- _Assignment_:
The material below holds a span beginning at the line with "6 18 15H-19V6Q-16" and ending at the line with "640V470Q655 380 770". Quote that span exactly, both ends included, and only that span.

——

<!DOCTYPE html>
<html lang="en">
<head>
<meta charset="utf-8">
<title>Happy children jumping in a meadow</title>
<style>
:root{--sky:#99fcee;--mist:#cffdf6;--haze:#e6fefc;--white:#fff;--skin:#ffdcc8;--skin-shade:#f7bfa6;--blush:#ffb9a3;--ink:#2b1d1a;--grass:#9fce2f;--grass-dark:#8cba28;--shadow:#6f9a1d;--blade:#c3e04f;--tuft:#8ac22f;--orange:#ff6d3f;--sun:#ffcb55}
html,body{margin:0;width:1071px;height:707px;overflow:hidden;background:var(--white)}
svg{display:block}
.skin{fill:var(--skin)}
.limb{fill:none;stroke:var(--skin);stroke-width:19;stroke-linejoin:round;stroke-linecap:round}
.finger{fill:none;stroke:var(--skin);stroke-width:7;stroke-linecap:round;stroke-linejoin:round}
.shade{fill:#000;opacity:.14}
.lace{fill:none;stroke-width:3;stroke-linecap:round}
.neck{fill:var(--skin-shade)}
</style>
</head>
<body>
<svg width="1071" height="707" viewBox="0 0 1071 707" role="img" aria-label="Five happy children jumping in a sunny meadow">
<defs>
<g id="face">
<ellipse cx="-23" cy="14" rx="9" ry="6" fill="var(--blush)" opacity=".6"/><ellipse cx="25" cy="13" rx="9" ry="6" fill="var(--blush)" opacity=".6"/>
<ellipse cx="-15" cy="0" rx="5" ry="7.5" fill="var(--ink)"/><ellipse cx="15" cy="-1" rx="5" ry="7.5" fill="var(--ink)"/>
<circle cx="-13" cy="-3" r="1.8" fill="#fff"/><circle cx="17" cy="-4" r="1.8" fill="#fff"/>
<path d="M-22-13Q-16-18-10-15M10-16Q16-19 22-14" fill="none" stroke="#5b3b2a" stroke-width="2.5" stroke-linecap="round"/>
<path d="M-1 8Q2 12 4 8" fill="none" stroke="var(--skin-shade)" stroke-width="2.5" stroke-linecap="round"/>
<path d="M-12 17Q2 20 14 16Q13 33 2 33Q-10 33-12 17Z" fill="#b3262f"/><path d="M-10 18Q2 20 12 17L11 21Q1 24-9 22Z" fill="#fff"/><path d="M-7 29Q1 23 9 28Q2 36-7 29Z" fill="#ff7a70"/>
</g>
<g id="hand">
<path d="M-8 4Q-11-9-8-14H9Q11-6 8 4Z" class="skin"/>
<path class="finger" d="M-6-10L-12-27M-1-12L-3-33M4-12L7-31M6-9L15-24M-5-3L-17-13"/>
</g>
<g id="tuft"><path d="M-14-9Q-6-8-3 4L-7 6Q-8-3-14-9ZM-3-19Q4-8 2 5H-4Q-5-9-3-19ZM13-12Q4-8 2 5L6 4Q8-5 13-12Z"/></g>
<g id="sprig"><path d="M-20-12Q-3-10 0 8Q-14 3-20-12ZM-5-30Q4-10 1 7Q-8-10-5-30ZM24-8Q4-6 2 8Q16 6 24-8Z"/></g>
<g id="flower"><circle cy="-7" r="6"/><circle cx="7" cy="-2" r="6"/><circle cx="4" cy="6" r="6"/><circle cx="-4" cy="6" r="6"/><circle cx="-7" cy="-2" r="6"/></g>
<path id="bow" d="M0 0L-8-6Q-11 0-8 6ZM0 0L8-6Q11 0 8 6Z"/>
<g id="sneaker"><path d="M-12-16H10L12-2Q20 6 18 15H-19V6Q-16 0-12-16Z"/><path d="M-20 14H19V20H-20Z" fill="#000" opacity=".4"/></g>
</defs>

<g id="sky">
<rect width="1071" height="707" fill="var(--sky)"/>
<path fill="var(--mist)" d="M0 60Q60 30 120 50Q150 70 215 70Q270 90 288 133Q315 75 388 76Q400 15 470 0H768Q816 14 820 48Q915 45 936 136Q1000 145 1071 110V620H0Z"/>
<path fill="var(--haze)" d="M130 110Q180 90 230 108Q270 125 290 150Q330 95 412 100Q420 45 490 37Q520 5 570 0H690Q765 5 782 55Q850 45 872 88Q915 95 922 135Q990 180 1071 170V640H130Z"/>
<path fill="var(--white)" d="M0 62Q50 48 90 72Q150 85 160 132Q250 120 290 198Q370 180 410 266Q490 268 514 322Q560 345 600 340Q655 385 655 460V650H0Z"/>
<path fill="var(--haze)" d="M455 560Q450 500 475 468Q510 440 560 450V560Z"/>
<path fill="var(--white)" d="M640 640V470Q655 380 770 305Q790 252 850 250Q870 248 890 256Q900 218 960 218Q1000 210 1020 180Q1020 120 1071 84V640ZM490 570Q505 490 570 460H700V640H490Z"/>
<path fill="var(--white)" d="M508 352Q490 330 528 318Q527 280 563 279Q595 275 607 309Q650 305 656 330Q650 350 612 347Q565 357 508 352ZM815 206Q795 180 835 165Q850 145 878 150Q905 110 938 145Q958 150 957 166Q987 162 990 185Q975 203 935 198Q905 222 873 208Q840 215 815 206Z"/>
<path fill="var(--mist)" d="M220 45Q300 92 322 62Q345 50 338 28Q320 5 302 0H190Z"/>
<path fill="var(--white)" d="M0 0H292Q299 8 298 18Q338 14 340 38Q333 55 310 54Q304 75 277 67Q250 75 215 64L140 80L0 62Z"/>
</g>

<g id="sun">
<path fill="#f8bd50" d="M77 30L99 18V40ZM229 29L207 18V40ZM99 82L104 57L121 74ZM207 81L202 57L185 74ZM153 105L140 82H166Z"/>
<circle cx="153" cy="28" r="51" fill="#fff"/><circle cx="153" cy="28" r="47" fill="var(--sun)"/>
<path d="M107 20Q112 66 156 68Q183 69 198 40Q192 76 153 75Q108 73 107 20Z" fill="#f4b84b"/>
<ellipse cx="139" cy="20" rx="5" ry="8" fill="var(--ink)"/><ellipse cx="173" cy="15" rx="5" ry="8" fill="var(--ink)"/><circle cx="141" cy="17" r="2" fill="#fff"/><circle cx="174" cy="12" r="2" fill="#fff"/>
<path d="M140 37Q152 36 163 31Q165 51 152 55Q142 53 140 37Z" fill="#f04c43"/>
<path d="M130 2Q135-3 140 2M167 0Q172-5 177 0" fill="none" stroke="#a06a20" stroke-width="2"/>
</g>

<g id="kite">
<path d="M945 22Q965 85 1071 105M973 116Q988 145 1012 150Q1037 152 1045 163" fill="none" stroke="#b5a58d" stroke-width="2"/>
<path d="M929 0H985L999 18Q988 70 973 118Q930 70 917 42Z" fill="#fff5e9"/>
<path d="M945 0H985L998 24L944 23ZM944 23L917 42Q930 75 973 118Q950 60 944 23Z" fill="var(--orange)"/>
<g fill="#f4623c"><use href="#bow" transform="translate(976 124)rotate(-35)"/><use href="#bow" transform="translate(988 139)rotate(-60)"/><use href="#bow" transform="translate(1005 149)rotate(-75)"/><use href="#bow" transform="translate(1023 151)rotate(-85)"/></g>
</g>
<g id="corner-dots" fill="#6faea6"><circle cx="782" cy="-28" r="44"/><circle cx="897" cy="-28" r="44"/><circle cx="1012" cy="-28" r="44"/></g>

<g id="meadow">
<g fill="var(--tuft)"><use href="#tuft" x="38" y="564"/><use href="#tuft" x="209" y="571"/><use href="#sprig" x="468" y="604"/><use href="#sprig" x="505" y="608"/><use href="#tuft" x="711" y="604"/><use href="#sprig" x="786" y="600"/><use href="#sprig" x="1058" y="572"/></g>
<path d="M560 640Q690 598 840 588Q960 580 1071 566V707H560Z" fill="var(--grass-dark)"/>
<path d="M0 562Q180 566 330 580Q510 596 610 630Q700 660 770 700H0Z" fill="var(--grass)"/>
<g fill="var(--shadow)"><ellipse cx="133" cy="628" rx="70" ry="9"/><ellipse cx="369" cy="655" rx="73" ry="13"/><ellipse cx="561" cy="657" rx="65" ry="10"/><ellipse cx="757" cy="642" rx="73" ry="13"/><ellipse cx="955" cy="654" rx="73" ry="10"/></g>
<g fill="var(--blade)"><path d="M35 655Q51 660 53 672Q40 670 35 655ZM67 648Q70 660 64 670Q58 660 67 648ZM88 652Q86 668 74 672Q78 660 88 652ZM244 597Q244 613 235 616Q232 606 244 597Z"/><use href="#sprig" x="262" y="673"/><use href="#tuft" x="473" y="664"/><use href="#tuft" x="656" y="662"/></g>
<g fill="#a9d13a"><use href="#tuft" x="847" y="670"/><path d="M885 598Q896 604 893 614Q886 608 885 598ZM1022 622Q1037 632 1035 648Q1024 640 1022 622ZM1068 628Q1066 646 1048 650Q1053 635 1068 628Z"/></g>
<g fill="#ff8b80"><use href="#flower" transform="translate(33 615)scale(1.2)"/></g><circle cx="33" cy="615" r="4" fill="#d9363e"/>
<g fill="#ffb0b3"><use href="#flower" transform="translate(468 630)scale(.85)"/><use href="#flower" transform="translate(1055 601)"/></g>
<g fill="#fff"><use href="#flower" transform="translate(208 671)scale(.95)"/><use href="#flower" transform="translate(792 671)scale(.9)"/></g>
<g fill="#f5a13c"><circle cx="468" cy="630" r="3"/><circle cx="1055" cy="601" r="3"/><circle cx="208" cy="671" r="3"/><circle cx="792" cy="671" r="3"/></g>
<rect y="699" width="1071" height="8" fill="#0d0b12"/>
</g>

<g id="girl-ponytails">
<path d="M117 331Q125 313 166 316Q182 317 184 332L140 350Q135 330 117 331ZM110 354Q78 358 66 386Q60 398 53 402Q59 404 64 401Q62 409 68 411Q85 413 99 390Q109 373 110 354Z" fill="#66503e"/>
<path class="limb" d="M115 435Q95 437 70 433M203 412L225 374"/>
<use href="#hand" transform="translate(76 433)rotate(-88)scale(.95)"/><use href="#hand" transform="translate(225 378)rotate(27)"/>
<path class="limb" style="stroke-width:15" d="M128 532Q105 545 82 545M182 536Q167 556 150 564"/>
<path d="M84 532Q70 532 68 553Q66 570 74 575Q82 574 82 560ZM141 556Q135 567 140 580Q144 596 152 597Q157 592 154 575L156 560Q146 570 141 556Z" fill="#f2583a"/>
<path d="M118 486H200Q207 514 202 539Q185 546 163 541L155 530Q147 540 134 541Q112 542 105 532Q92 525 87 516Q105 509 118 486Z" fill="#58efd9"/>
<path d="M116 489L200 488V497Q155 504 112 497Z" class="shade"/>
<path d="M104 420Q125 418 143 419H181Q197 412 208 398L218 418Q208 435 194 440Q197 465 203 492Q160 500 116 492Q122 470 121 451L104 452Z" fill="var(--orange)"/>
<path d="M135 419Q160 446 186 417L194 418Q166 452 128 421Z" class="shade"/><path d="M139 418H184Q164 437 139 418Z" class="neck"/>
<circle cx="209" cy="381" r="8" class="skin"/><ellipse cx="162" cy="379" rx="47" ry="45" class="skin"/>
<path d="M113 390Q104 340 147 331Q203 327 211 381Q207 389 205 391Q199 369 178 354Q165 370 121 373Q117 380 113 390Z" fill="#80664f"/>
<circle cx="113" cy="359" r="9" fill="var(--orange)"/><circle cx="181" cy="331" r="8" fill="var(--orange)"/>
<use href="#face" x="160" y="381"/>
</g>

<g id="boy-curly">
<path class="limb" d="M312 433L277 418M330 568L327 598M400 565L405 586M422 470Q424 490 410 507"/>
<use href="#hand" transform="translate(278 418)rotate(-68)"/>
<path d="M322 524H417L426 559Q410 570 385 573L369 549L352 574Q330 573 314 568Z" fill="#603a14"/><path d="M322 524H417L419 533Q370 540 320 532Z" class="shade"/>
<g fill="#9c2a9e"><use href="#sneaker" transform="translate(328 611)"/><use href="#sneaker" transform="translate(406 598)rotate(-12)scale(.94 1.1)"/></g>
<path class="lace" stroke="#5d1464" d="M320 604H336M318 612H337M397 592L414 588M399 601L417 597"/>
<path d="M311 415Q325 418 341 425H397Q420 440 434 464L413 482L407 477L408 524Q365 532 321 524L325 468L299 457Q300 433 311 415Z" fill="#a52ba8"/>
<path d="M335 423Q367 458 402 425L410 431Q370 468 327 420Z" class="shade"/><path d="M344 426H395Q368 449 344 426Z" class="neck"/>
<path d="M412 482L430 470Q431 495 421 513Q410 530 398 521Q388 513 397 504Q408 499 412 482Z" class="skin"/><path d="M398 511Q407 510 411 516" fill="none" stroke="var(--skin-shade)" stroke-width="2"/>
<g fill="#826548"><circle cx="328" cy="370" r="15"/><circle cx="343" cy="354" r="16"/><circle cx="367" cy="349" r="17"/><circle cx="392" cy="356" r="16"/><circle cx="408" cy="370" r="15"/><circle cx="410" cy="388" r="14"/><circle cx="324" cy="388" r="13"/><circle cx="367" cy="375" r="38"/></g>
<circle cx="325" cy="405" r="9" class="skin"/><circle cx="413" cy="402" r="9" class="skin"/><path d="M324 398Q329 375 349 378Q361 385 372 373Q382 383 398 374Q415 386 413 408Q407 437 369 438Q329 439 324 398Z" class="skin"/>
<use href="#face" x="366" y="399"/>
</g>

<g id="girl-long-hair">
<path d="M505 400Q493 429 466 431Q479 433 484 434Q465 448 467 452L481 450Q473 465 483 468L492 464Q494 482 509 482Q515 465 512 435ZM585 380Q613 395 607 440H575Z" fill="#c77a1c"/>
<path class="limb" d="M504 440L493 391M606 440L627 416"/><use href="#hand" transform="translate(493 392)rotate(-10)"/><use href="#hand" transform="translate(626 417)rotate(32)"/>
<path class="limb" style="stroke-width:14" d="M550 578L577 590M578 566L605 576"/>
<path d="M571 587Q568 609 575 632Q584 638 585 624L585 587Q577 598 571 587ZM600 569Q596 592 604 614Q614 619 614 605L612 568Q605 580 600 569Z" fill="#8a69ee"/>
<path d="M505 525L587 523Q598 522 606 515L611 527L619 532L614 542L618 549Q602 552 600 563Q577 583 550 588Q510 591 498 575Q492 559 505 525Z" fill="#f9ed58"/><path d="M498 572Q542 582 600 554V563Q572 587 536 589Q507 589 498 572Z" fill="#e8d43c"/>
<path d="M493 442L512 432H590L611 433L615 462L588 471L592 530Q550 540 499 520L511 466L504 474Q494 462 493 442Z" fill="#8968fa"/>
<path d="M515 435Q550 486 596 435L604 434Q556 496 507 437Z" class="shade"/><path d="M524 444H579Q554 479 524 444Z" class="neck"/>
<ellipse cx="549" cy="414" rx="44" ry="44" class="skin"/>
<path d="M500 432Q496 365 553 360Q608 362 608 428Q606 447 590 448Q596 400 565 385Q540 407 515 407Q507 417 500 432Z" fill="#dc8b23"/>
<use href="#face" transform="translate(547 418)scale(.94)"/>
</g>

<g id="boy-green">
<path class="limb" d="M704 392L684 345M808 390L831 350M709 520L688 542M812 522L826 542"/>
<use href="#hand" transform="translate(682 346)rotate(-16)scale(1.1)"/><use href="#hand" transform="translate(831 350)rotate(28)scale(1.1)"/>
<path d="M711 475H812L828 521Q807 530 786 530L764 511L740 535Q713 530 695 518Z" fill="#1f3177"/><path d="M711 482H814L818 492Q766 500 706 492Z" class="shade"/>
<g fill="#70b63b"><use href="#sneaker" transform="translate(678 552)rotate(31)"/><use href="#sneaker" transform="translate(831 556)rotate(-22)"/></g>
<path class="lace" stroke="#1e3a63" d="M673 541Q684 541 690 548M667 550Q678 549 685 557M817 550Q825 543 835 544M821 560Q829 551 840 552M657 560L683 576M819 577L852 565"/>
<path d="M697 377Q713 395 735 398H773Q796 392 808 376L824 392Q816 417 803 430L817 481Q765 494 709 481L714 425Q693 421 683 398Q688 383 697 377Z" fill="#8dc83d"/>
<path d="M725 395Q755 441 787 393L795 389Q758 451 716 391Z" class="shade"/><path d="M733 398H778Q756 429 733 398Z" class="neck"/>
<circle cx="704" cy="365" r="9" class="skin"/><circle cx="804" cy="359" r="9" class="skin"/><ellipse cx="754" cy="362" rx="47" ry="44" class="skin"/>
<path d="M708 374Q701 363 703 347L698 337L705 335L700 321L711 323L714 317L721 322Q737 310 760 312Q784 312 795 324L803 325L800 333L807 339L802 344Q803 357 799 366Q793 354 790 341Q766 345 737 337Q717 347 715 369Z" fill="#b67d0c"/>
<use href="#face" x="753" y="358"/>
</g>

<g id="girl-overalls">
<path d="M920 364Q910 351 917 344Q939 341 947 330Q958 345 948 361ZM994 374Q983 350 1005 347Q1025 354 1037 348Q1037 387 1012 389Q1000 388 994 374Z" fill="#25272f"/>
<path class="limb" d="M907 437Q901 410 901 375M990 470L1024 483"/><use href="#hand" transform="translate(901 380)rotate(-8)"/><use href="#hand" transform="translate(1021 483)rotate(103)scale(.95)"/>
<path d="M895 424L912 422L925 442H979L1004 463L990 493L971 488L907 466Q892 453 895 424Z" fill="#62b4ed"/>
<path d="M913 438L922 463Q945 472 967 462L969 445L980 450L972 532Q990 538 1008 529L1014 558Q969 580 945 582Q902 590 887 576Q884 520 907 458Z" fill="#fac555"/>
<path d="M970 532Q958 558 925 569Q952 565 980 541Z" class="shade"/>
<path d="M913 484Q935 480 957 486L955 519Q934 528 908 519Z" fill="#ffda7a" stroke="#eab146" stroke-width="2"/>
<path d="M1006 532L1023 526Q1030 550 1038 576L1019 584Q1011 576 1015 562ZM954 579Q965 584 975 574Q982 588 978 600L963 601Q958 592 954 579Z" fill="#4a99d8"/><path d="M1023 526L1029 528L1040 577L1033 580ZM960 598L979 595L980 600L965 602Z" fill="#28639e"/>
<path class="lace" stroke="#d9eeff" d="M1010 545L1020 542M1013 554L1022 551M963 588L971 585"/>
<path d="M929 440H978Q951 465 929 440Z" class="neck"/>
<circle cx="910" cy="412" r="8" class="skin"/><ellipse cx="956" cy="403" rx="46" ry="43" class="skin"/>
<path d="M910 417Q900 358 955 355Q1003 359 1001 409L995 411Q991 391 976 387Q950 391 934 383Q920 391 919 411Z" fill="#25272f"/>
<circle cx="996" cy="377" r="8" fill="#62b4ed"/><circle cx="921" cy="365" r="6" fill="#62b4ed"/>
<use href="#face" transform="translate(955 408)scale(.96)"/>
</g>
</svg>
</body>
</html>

——

- _Answer area_:
<g id="sneaker"><path d="M-12-16H10L12-2Q20 6 18 15H-19V6Q-16 0-12-16Z"/><path d="M-20 14H19V20H-20Z" fill="#000" opacity=".4"/></g>
</defs>

<g id="sky">
<rect width="1071" height="707" fill="var(--sky)"/>
<path fill="var(--mist)" d="M0 60Q60 30 120 50Q150 70 215 70Q270 90 288 133Q315 75 388 76Q400 15 470 0H768Q816 14 820 48Q915 45 936 136Q1000 145 1071 110V620H0Z"/>
<path fill="var(--haze)" d="M130 110Q180 90 230 108Q270 125 290 150Q330 95 412 100Q420 45 490 37Q520 5 570 0H690Q765 5 782 55Q850 45 872 88Q915 95 922 135Q990 180 1071 170V640H130Z"/>
<path fill="var(--white)" d="M0 62Q50 48 90 72Q150 85 160 132Q250 120 290 198Q370 180 410 266Q490 268 514 322Q560 345 600 340Q655 385 655 460V650H0Z"/>
<path fill="var(--haze)" d="M455 560Q450 500 475 468Q510 440 560 450V560Z"/>
<path fill="var(--white)" d="M640 640V470Q655 380 770 305Q790 252 850 250Q870 248 890 256Q900 218 960 218Q1000 210 1020 180Q1020 120 1071 84V640ZM490 570Q505 490 570 460H700V640H490Z"/>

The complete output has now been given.